This seems to mean that the attorney making the motion for attorney fees must show the work that he did, how that work was calculated, that the fee charged was fair according to the attorney’s reputation and that bills were sent every 60 days or less to their client.

Additionally, in Wagman the court found that: “§22 NYCRR 1400.1 required the plaintiff’s counsel to render a written bill at least every 60 days, there is no evidence that any bill was rendered and none was submitted in support of the motion for an amount of an attorney’s fee. This failure alone warrants the denial of the motion.” Wagman at 263 citing Julien v. Machson at Id.; Kaplowitz v. Newman, 185 Misc.2d 205.
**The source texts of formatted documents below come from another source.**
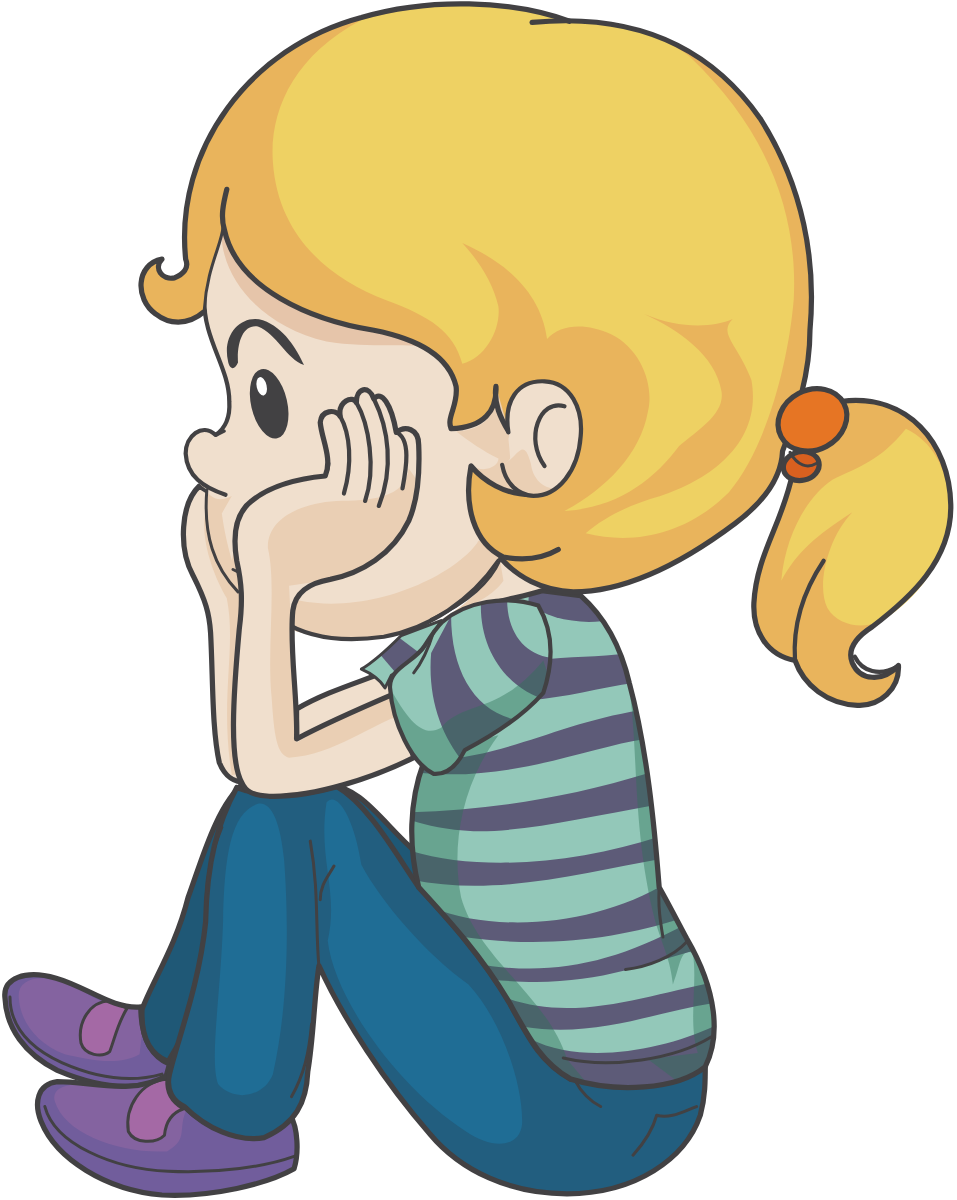
<!DOCTYPE html>
<html lang="en">
<head>
<meta charset="utf-8">
<title>Girl sitting with chin in hands</title>
<style>
:root{
  --paper:#ffffff; --ink:#424143;
  --hair:#eed163; --hair-shade:#e9b45c;
  --skin:#f0dfcd; --skin-shade:#eacfb4; --skin-deep:#e6c5aa;
  --tie:#e67524; --tie-shade:#d9601f;
  --mint:#93c8b9; --stripe:#5d5b78; --shirt-shade:#2d7358;
  --denim:#225e7f; --denim-light:#1f6d95; --denim-dark:#1f5876;
  --shoe:#715d9c; --shoe-light:#8463a0; --strap:#a469a5;
}
html,body{margin:0;width:957px;height:1200px;overflow:hidden;background:var(--paper)}
svg{display:block;width:957px;height:1200px}
.outline{stroke:var(--ink);stroke-width:4.2;stroke-linejoin:round;stroke-linecap:round}
.line{fill:none;stroke:var(--ink);stroke-width:3.4;stroke-linecap:round;stroke-linejoin:round}
.fine{stroke-width:2.4}
.open{fill:none}
.ink{fill:var(--ink)}
.hair{fill:var(--hair)} .hair-shade{fill:var(--hair-shade)}
.skin{fill:var(--skin)} .skin-shade{fill:var(--skin-shade)} .skin-deep{fill:var(--skin-deep)}
.tie{fill:var(--tie)} .tie-shade{fill:var(--tie-shade)}
.mint{fill:var(--mint)} .stripe{fill:var(--stripe)} .shirt-shade{fill:var(--shirt-shade);opacity:.42}
.denim{fill:var(--denim)} .denim-light{fill:var(--denim-light)} .denim-dark{fill:var(--denim-dark)}
.shoe{fill:var(--shoe)} .shoe-light{fill:var(--shoe-light)} .strap{fill:var(--strap)}
.shine{fill:var(--paper)}
</style>
</head>
<body>
<svg viewBox="0 0 768 963" role="img" aria-label="A blonde girl with a ponytail sits with her knees up and her chin in her hands">
<defs>
  <path id="torso" d="M356 502C382 483 410 482 435 474L466 478C484 494 498 518 505 548C519 600 525 660 529 712C538 728 544 740 551 753C576 796 578 832 566 856C543 875 494 877 458 866C434 852 424 832 409 805C386 766 358 736 336 712C328 680 328 644 340 612Z"/>
  <path id="sleeve" d="M355 499C374 483 405 477 432 486C446 510 443 535 436 556C420 574 396 590 373 602C368 612 360 622 348 621C330 612 315 580 313 552C312 536 332 532 341 518C346 510 349 505 355 499Z"/>
  <path id="far-sleeve" d="M290 537C302 530 314 518 322 510L354 498L338 528L314 542L309 552C304 544 297 540 290 537Z"/>
  <path id="face" d="M178 182C170 205 166 222 164 240C163 272 184 295 184 322C185 338 179 345 173 349C162 339 149 350 149 364C150 380 158 387 166 393C163 430 172 455 190 475C212 505 255 516 300 512C340 507 378 484 400 450L470 420L450 310L366 240Z"/>
  <path id="hand-arm" d="M194 628C184 610 187 560 192 505C195 482 194 468 190 450C186 426 190 411 202 402C218 389 240 384 261 382C267 368 258 352 257 339C258 329 269 328 273 334C271 322 283 317 286 323C286 311 296 309 300 320C306 313 314 324 318 347C325 341 336 344 336 357C337 380 335 402 328 418C315 445 290 460 265 465C248 468 237 475 235 490C232 520 239 560 238 593C262 580 290 568 318 556L332 608C300 624 252 640 216 639C202 638 197 635 194 628Z"/>
  <path id="tail" d="M676 322C728 316 762 355 763 405C764 450 730 480 700 503C686 512 680 522 684 532C690 546 708 548 721 534C722 553 706 567 688 566C664 565 645 550 638 530C616 526 604 507 605 484C607 445 628 420 636 380C648 360 664 340 676 322Z"/>
  <path id="near-leg" d="M190 632C175 660 166 690 165 740C160 790 142 836 136 862C133 875 139 884 148 888C165 905 190 917 212 913C237 902 246 885 247 860C252 830 252 800 256 775C275 817 310 870 345 910C370 940 410 958 455 958C510 958 550 930 562 895C566 880 566 868 566 852L458 866C434 853 424 833 409 805C386 766 358 736 336 712C318 686 296 646 270 631C240 640 210 640 190 632Z"/>
  <path id="near-shoe" d="M46 868C30 870 27 885 33 900C45 930 85 955 130 959C170 961 215 950 236 938C240 925 239 905 233 895C215 917 180 918 148 888C138 880 135 872 136 862C105 880 75 868 46 868Z"/>
  <path id="far-shoe" d="M4 801C2 785 20 778 45 785C70 792 90 810 113 808C113 835 122 848 136 854L133 865C105 878 72 870 46 859C20 846 5 825 4 801Z"/>
  <clipPath id="torso-clip"><use href="#torso"/></clipPath>
  <clipPath id="sleeve-clip"><use href="#sleeve"/></clipPath>
  <clipPath id="far-sleeve-clip"><use href="#far-sleeve"/></clipPath>
  <clipPath id="face-clip"><use href="#face"/></clipPath>
  <clipPath id="arm-clip"><use href="#hand-arm"/></clipPath>
  <clipPath id="near-shoe-clip"><use href="#near-shoe"/></clipPath>
  <clipPath id="far-shoe-clip"><use href="#far-shoe"/></clipPath>
</defs>

<g id="far-side-limbs">
  <path class="skin outline" d="M160 390C145 404 143 440 155 462C165 482 168 492 169 508C171 545 170 585 176 612C180 622 186 628 198 628L205 480L168 395Z"/>
  <path class="skin-shade" d="M167 404C158 425 170 460 182 480C190 520 176 560 186 622L200 620L200 480Z"/>
  <path class="skin outline" d="M238 569C262 555 287 548 312 538L330 560L238 594Z"/>
  <use href="#far-shoe" class="shoe"/>
  <path class="shoe-light" clip-path="url(#far-shoe-clip)" d="M15 800C14 782 40 780 66 795C88 810 108 808 116 812L112 846C95 856 70 850 52 846C30 838 16 820 15 800Z"/>
  <path class="line fine" d="M8 800C8 826 26 842 50 853C75 864 102 870 130 862"/>
  <path class="strap outline fine" d="M88 803C72 804 62 820 65 837C68 847 82 849 88 844C92 834 94 822 102 809Z"/>
  <use href="#far-shoe" class="outline open"/>
  <path class="denim-dark outline" d="M196 628C174 646 162 690 151 720C141 760 122 788 114 810C113 832 120 846 135 852L165 800L205 650Z"/>
  <path class="denim-dark outline" d="M262 630C290 630 308 662 334 684L338 714L300 690Z"/>
</g>

<g id="head">
  <use href="#face" class="skin"/>
  <g clip-path="url(#face-clip)">
    <path class="skin-deep" d="M178 180C174 222 210 262 262 274C298 280 330 274 352 280L366 310L376 270L250 200Z"/>
    <path class="skin-shade" d="M188 440C186 468 212 482 240 482C300 494 368 460 384 434L410 440L380 520L230 520L180 480Z"/>
    <path class="skin-shade" d="M160 384C168 404 178 402 186 398L178 412C182 440 188 456 196 480L170 470Z"/>
    <path class="skin-shade" d="M366 346C384 346 400 336 398 310L414 330L408 352L412 394L392 388L378 374C390 380 400 374 400 368C388 362 376 354 366 346Z"/>
  </g>
  <path class="line" d="M164 240C163 272 184 295 184 322C185 338 179 345 173 349C162 339 149 350 149 364C150 382 163 391 181 397"/>
  <path class="line fine" d="M174 349L180 346M166 393C163 430 172 455 191 475M187 457L191 459"/>
  <path class="line" d="M226 498C250 514 280 515 308 511C345 504 378 482 400 450"/>
  <path class="ink" d="M183 290C178 268 194 252 211 257C228 263 238 280 244 293C230 288 222 268 207 262C195 260 190 275 191 291C188 298 184 296 183 290Z"/>
  <ellipse class="ink" cx="216" cy="324" rx="14.5" ry="28.5" transform="rotate(-13 216 324)"/>
  <ellipse class="shine" cx="210" cy="310" rx="4" ry="7.5" transform="rotate(-13 210 310)"/>
</g>

<g id="neck">
  <path class="skin" d="M401 450L438 474L400 484L352 500C375 488 390 470 401 450Z"/>
  <path class="skin-shade" d="M401 448L404 466C394 480 376 487 352 498C375 486 392 468 401 448Z"/>
  <path class="line fine" d="M401 450C394 466 376 484 346 497"/>
</g>

<g id="near-shoe-group">
  <use href="#near-shoe" class="shoe"/>
  <path class="shoe-light" clip-path="url(#near-shoe-clip)" d="M44 884C40 868 66 868 90 873C110 876 126 868 136 862L150 890C142 906 152 914 134 924C96 926 52 910 44 884Z"/>
  <path class="line fine" d="M36 888C44 918 90 938 135 940C175 942 214 936 236 928"/>
  <path class="strap outline fine" d="M134 866C113 868 100 888 103 908C108 918 125 918 132 911C133 901 138 893 147 890C137 884 133 876 134 866Z"/>
  <use href="#near-shoe" class="outline open"/>
</g>

<g id="jeans">
  <use href="#near-leg" class="denim outline"/>
  <path class="denim-light" d="M207 645C186 652 180 684 179 740C177 800 168 850 175 870C188 885 212 880 219 862C233 800 231 730 228 690C225 660 218 643 207 645Z"/>
  <path class="denim-light" d="M262 644C255 690 272 715 263 755C268 800 318 872 374 908C394 922 417 922 419 902C420 870 402 818 376 790C342 766 306 724 290 694C284 655 270 634 262 644Z"/>
  <path class="line fine" d="M256 776C253 745 256 715 249 675M268 695C263 704 257 710 257 722M250 822C248 845 244 862 234 880M178 664C167 690 165 712 165 740M508 927C518 916 524 906 527 895C538 898 548 892 559 888M462 868C466 876 474 884 482 888"/>
</g>

<g id="shirt">
  <use href="#torso" class="mint"/>
  <g clip-path="url(#torso-clip)">
    <g class="stripe">
      <path d="M425 468L470 474L492 497C470 502 440 498 424 484Z"/>
      <path d="M430 530C458 526 480 528 504 524L510 548C480 552 455 560 424 562Z"/>
      <path d="M350 610C410 606 450 580 514 570L518 593C470 600 410 628 334 620Z"/>
      <path d="M326 652C390 650 450 642 522 620L526 646C470 656 420 668 380 667C356 666 340 662 326 657Z"/>
      <path d="M324 681C380 700 460 694 530 671L532 689C470 700 400 720 330 706Z"/>
      <path d="M346 728C400 750 480 742 536 708L544 738C500 752 440 762 372 752Z"/>
      <path d="M380 773C440 784 490 774 550 742L560 762C510 776 470 794 394 786Z"/>
      <path d="M404 800C460 822 520 798 574 788L580 804C530 810 480 834 420 824Z"/>
      <path d="M426 834C470 856 540 842 584 818L580 890L450 890Z"/>
    </g>
    <path class="shirt-shade" d="M400 590C370 630 362 680 370 720C384 770 440 800 455 850L480 880L420 870L320 720L325 610Z"/>
    <path class="shirt-shade" d="M506 560C512 610 508 670 526 740C532 760 538 770 540 790C546 775 546 760 556 765C560 790 552 820 560 845L520 850L560 880L585 840L570 770L532 705L518 560Z"/>
  </g>
  <use href="#torso" class="outline open"/>
  <path class="line fine" d="M452 849C490 858 542 850 571 832M529 712C528 728 530 740 532 752M551 756C540 768 520 776 502 778"/>
  <use href="#far-sleeve" class="mint"/>
  <path class="stripe" clip-path="url(#far-sleeve-clip)" d="M304 524L318 510L342 528L322 545Z"/>
  <use href="#far-sleeve" class="outline open fine"/>
</g>

<g id="near-arm">
  <use href="#hand-arm" class="skin"/>
  <g clip-path="url(#arm-clip)">
    <path class="skin-shade" d="M328 376C326 400 296 402 270 402C238 404 214 418 215 440C222 470 214 520 218 560C220 590 222 606 232 608C268 606 300 580 322 574L340 606C300 628 260 634 225 637L250 650L345 620L330 540L238 596L232 470L300 460L345 400Z"/>
  </g>
  <use href="#hand-arm" class="outline open"/>
  <path class="line" d="M273 334C281 348 283 372 276 396M286 323C296 340 302 376 293 402M300 320C312 344 316 376 304 406M318 347C330 352 326 376 323 392"/>
  <path class="line fine" d="M261 382C263 378 264 376 264 372"/>
</g>

<g id="near-sleeve">
  <use href="#sleeve" class="mint"/>
  <g clip-path="url(#sleeve-clip)">
    <path class="stripe" d="M386 482L407 478C406 506 420 526 444 528L440 562C408 554 384 522 386 482Z"/>
    <path class="stripe" d="M346 524L362 494C362 540 382 572 416 578L372 612C354 590 343 560 346 524Z"/>
    <path class="shirt-shade" d="M312 550C328 580 340 592 354 584C372 562 400 574 436 530L446 560L370 630L330 625Z"/>
  </g>
  <use href="#sleeve" class="open line"/>
  <path class="line fine" d="M348 507C344 520 340 530 332 540"/>
</g>

<g id="ponytail">
  <use href="#tail" class="hair-shade"/>
  <path class="hair" d="M727 344C706 370 690 374 668 385C648 398 630 430 627 466C640 442 655 430 684 411C664 432 655 470 664 488C674 505 700 506 714 494C742 474 762 445 762 405C760 375 748 354 727 344Z"/>
  <use href="#tail" class="outline open"/>
  <path class="line" d="M638 530C636 500 645 474 661 450M686 527C692 539 706 543 720 535"/>
</g>

<g id="hair">
  <path class="hair-shade" d="M149 208C140 120 200 38 290 14C345 -2 410 0 457 17C520 16 575 45 610 95C645 150 655 210 650 265C650 300 640 330 628 362C627 385 610 405 590 420C550 450 505 475 460 475C435 474 415 463 402 448C380 436 372 405 378 374C388 386 405 397 426 397L440 320L408 345L398 310C398 330 388 343 362 344C358 335 368 325 366 310C360 285 335 272 300 265C250 257 187 232 179 182C176 200 167 215 164 250C150 262 135 260 125 252C108 240 109 212 130 208C123 215 130 225 140 223C147 220 152 215 149 208Z"/>
  <path class="hair" d="M290 16C235 45 216 90 219 130C223 190 265 224 310 241C345 254 364 266 371 292C390 287 402 264 400 246C396 228 385 210 371 195C405 210 434 234 439 272C450 260 470 259 490 268C515 280 525 310 520 330C514 365 485 393 453 410C495 408 525 385 545 358C560 345 582 332 579 314C574 285 545 265 517 252C545 264 572 263 588 256C576 268 592 276 603 305C612 355 570 385 530 398C505 405 485 415 470 428C510 438 552 428 585 395C615 360 633 290 637 240C640 180 622 110 553 45C530 27 490 17 455 18C410 1 345 0 290 16Z"/>
  <path class="outline open" d="M164 250C150 262 135 260 125 252C108 240 109 212 130 208C123 215 130 225 140 223C147 220 152 215 149 208C140 120 200 38 290 14C345 -2 410 0 457 17"/>
  <path class="outline open" d="M427 18C510 10 570 38 610 95C645 150 655 210 650 265C650 300 640 330 628 362C627 385 610 405 590 420C550 450 505 475 460 475C435 474 415 463 402 448"/>
  <path class="outline open" d="M182 152C179 164 177 174 180 184C190 232 250 257 300 265C335 272 360 285 366 310C368 325 358 335 362 344C388 343 399 330 398 310C396 324 402 336 408 346"/>
  <path class="line fine" d="M179 182C178 196 166 215 164 248"/>
  <path class="outline open" d="M426 397C405 397 388 386 378 374C372 405 380 436 404 447C420 450 436 448 448 441"/>
</g>

<g id="ear">
  <path class="skin" d="M408 347C404 322 415 305 437 306C458 307 468 328 466 350C464 378 448 398 428 398C410 396 400 382 405 372C414 368 410 355 408 347Z"/>
  <path class="skin-shade" d="M405 372C416 366 420 350 426 372C428 388 440 392 444 392C420 406 400 388 405 372Z"/>
  <path class="line" d="M408 347C404 322 415 305 437 306C458 307 468 328 466 350C464 378 448 398 428 398C416 397 406 389 403 373"/>
  <path class="line" d="M453 326C433 320 421 352 437 374"/>
</g>

<g id="hair-tie">
  <ellipse class="tie-shade outline" cx="643" cy="374" rx="14.5" ry="11.5" transform="rotate(-12 643 374)"/>
  <path class="line fine" d="M634 363C640 374 648 376 655 372"/>
  <ellipse class="tie outline" cx="652" cy="337" rx="28.5" ry="24" transform="rotate(-28 652 337)"/>
</g>
</svg>
</body>
</html>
On another point, in Law Office of Sheldon Eisenberger v. Blisko, the First Department found that a law firm could not collect fees from beyond the wording of the retainer agreement. Law Office of Sheldon Eisenberger v. Blisko, 106 A.D.3d 650, 651 (1st Dept. 2013).

In Blisko, the attorneys for plaintiff agreed that the plain language of the retainer between the parties stated that the law office’s representation of Elaine Blisko included work leading up to a trial, but not including an actual trial. Id at 651. Indeed, the law office acknowledged that the retainer did not include representation at trial. Id. at 652. The court found that following the commencement of the trial in that case, the??retainer between the law office and Blisko terminated and plaintiff was representing Blisko without a written retainer. Id. (see Sherman, 34 A.D.3d at 671).

Therefore, attorneys must be so careful in what wording is in the retainer as they will be limited to those words.

In Daniele v. Putillo 97 A.D.3d 512, 513 (1st Dept. 2012), the court found that:

[T]he record shows that a copy of the executed retainer was filed with the court on May 14, 2004, along with the updated statement of net worth. Even if plaintiff, as substituted counsel, should have filed the retainer within 10 days of its execution, he substantially complied with the requirements by filing the executed copy with the updated statement of net worth.

97 A.D.3d 512, 513 (1st Dept. 2012). The court additionally found that the retainer was signed March 2004 and filed with the court in May of 2004. Id.

Timing and Filing

The courts seem to agree that there is no set statute of limitations for filing the retainer at 10 days exactly. However, there seems to be agreement that if it is not done within a reasonable time (three months seems to be the longest), an attorney may be denied attorney fees for their failure. Advice for counsel on new cases would be to file the retainer with the statement of net worth. If an attorney is retained as counsel to take over the case of previous counsel, they should immediately file the retainer with the court.

If the above is followed, most requests for attorney fees will be decided on the merits of the particular case and not on the question of whether the attorneys complied with the statutes and case law.